Volume 2014 (2014), Article ID 234565, 7 pages
http://dx.doi.org/10.1155/2014/234565
Research Article

Markers of Biological Stress and Mucosal Immunity during a Week Leading to Competition in Adolescent Swimmers

1Department of Kinesiology, Faculty of Applied Health Sciences, Brock University, St Catharines, ON, Canada L2S 3A1
2Department of Psychology, Centre for Neuroscience, Brock University, St Catharines, ON, Canada L2S 3A1
3Department of Pediatrics, McMaster University, Hamilton, ON, Canada L8S 4L8

Received 28 October 2013; Accepted 3 June 2014; Published 12 June 2014

Academic Editor: Dan Nemet

Copyright © 2014 E. Papadopoulos et al. This is an open access article distributed under the Creative Commons Attribution License, which permits unrestricted use, distribution, and reproduction in any medium, provided the original work is properly cited.

Abstract
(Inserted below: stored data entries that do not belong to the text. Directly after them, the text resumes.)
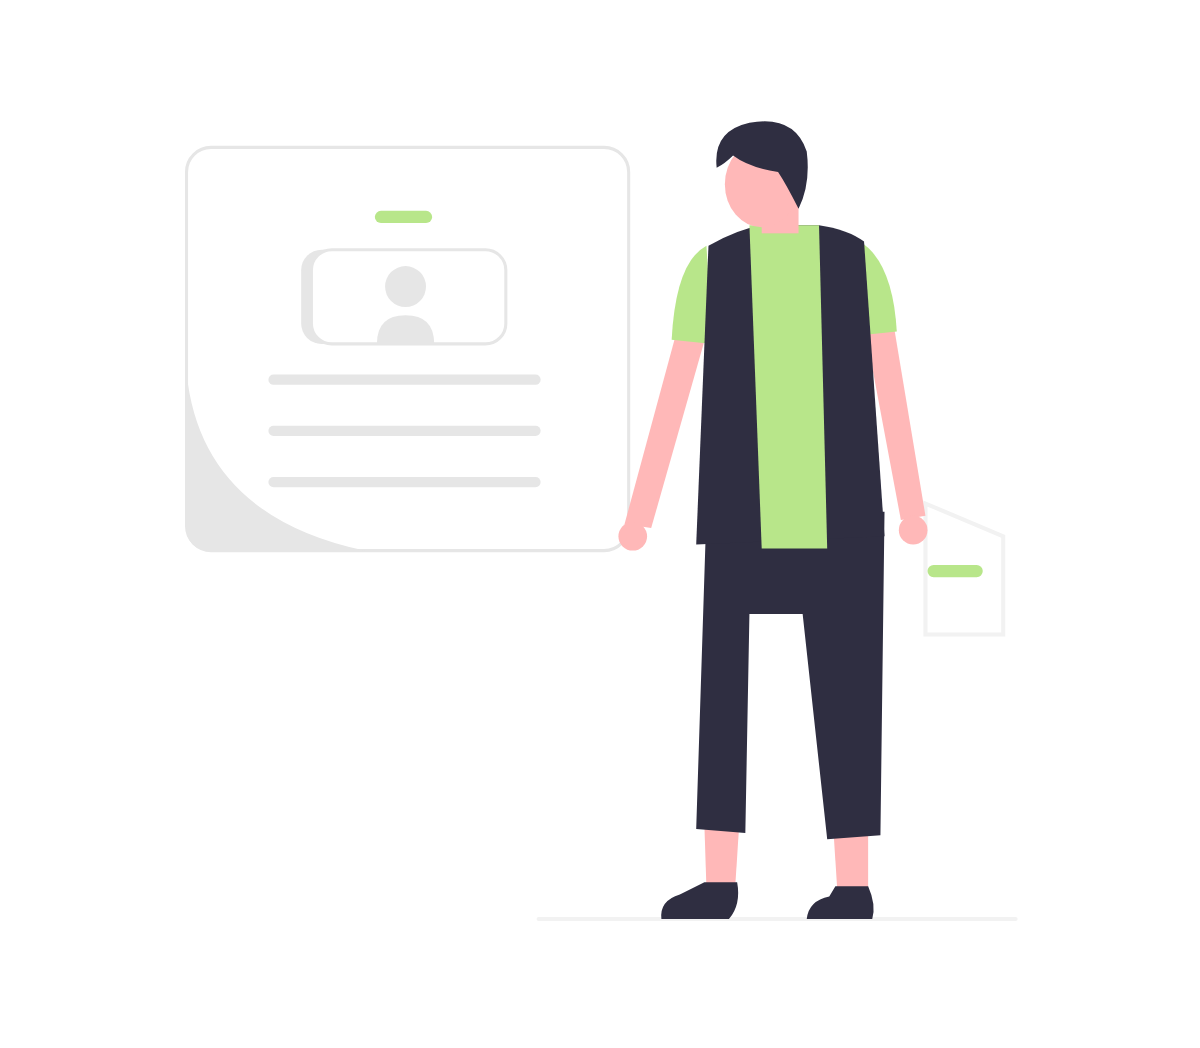
<!DOCTYPE html>
<html lang="en">
<head>
<meta charset="utf-8">
<title>Profile Card Illustration</title>
<link rel="stylesheet" href="https://fonts.googleapis.com/css2?family=Inter&display=swap">
<style>
  :root {
    --bg: #ffffff;
    --line-grey: #e6e6e6;
    --faint-grey: #f2f2f2;
    --accent-green: #b8e68a;
    --ink: #2f2e41;
    --skin: #ffb8b8;
  }
  html, body {
    margin: 0;
    padding: 0;
    width: 1200px;
    height: 1048px;
    overflow: hidden;
    background: var(--bg);
    font-family: "Inter", sans-serif;
  }
  .scene {
    display: block;
    width: 1200px;
    height: 1048px;
  }
</style>
</head>
<body>
<svg class="scene" viewBox="0 0 586 512" xmlns="http://www.w3.org/2000/svg" role="img" aria-label="Person standing beside a profile card">
  <defs>
    <rect id="text-line" width="133" height="5" rx="2.5" fill="var(--line-grey)"/>
  </defs>

  <g id="ground">
    <rect x="262" y="448" width="235" height="2" rx="1" fill="var(--faint-grey)"/>
  </g>

  <g id="faint-card-behind">
    <path d="M452 246 L490 262 L490 310 L452 310 Z" fill="none" stroke="var(--faint-grey)" stroke-width="2"/>
    <rect x="453" y="276" width="27" height="6" rx="3" fill="var(--accent-green)"/>
  </g>

  <g id="profile-card">
    <rect x="91" y="72" width="216" height="197" rx="12" fill="var(--bg)" stroke="var(--line-grey)" stroke-width="1.5"/>
    <path d="M91 182 Q98 252 178 269 L103 269 Q91 269 91 257 Z" fill="var(--line-grey)"/>
    <rect x="183" y="103" width="28" height="6" rx="3" fill="var(--accent-green)"/>
    <g id="avatar-frame">
      <rect x="147" y="122" width="100" height="46" rx="10" fill="var(--line-grey)"/>
      <rect x="152" y="122" width="95" height="46" rx="10" fill="var(--bg)" stroke="var(--line-grey)" stroke-width="1.5"/>
      <circle cx="198" cy="140" r="10" fill="var(--line-grey)"/>
      <path d="M184 168 Q184 154 198 154 Q212 154 212 168 Z" fill="var(--line-grey)"/>
    </g>
    <use href="#text-line" x="131" y="183"/>
    <use href="#text-line" x="131" y="208"/>
    <use href="#text-line" x="131" y="233"/>
  </g>

  <g id="person">
    <g id="legs">
      <path d="M344 403 L361 403 L359 434 L345 434 Z" fill="var(--skin)"/>
      <path d="M407 405 L424 405 L424 436 L409 436 Z" fill="var(--skin)"/>
      <path d="M345 250 L432 250 L430 408 L404 410 L392 300 L366 300 L364 407 L340 405 Z" fill="var(--ink)"/>
    </g>
    <g id="shoes">
      <path d="M344 431 L360 431 Q362 442 356 449 L323 449 Q322 440 332 437 Z" fill="var(--ink)"/>
      <path d="M408 433 L424 433 Q428 442 426 449 L394 449 Q395 440 405 438 Z" fill="var(--ink)"/>
    </g>
    <g id="arms">
      <path d="M331 160 L345 163 L318 258 L305 256 Z" fill="var(--skin)"/>
      <circle cx="309" cy="262" r="7" fill="var(--skin)"/>
      <path d="M422 158 L436 156 L452 252 L440 254 Z" fill="var(--skin)"/>
      <circle cx="446" cy="259" r="7" fill="var(--skin)"/>
    </g>
    <g id="torso">
      <path d="M345 120 Q330 128 328 166 L348 168 Z" fill="var(--accent-green)"/>
      <path d="M420 118 Q436 128 438 162 L418 164 Z" fill="var(--accent-green)"/>
      <path d="M346 120 Q360 112 372 110 L400 110 Q414 112 422 118 L432 262 L340 266 Z" fill="var(--ink)"/>
      <path d="M366 110 L400 110 L404 268 L372 268 Z" fill="var(--accent-green)"/>
    </g>
    <g id="head">
      <rect x="372" y="96" width="18" height="18" fill="var(--skin)"/>
      <ellipse cx="372" cy="90" rx="18" ry="21" fill="var(--skin)"/>
      <path d="M350 82 Q348 64 366 60 Q388 56 394 74 Q396 90 390 102 Q384 90 380 84 Q366 82 358 76 Q354 80 350 82 Z" fill="var(--ink)"/>
    </g>
  </g>
</svg>
</body>
</html>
In this study we examined changes in the salivary concentrations of immunoglobulin A (sIgA), cortisol (sC), testosterone (sT), and testosterone-to-cortisol ratio (T/C) in 21 competitive swimmers, 11–15 years old, during a week leading to competition as compared to a control (noncompetition) week. No day-to-day changes or significant differences between weeks were observed for sIgA ( versus μg/mL for control versus competition week, resp.), sC ( versus  ng/mL for control versus competition week, resp.), and T/C ratio ( versus for control versus competition week, resp.). In contrast, sT was significantly lower during the week of competition (  pg/mL) as compared to the control week (  pg/mL) suggesting that the swimmers were in a catabolic state, although this did not have a negative effect on their performance. In conclusion, salivary cortisol did not change between the two weeks, and thus competition stress was relatively low, and mucosal immunity was unaffected in these young athletes prior to competition.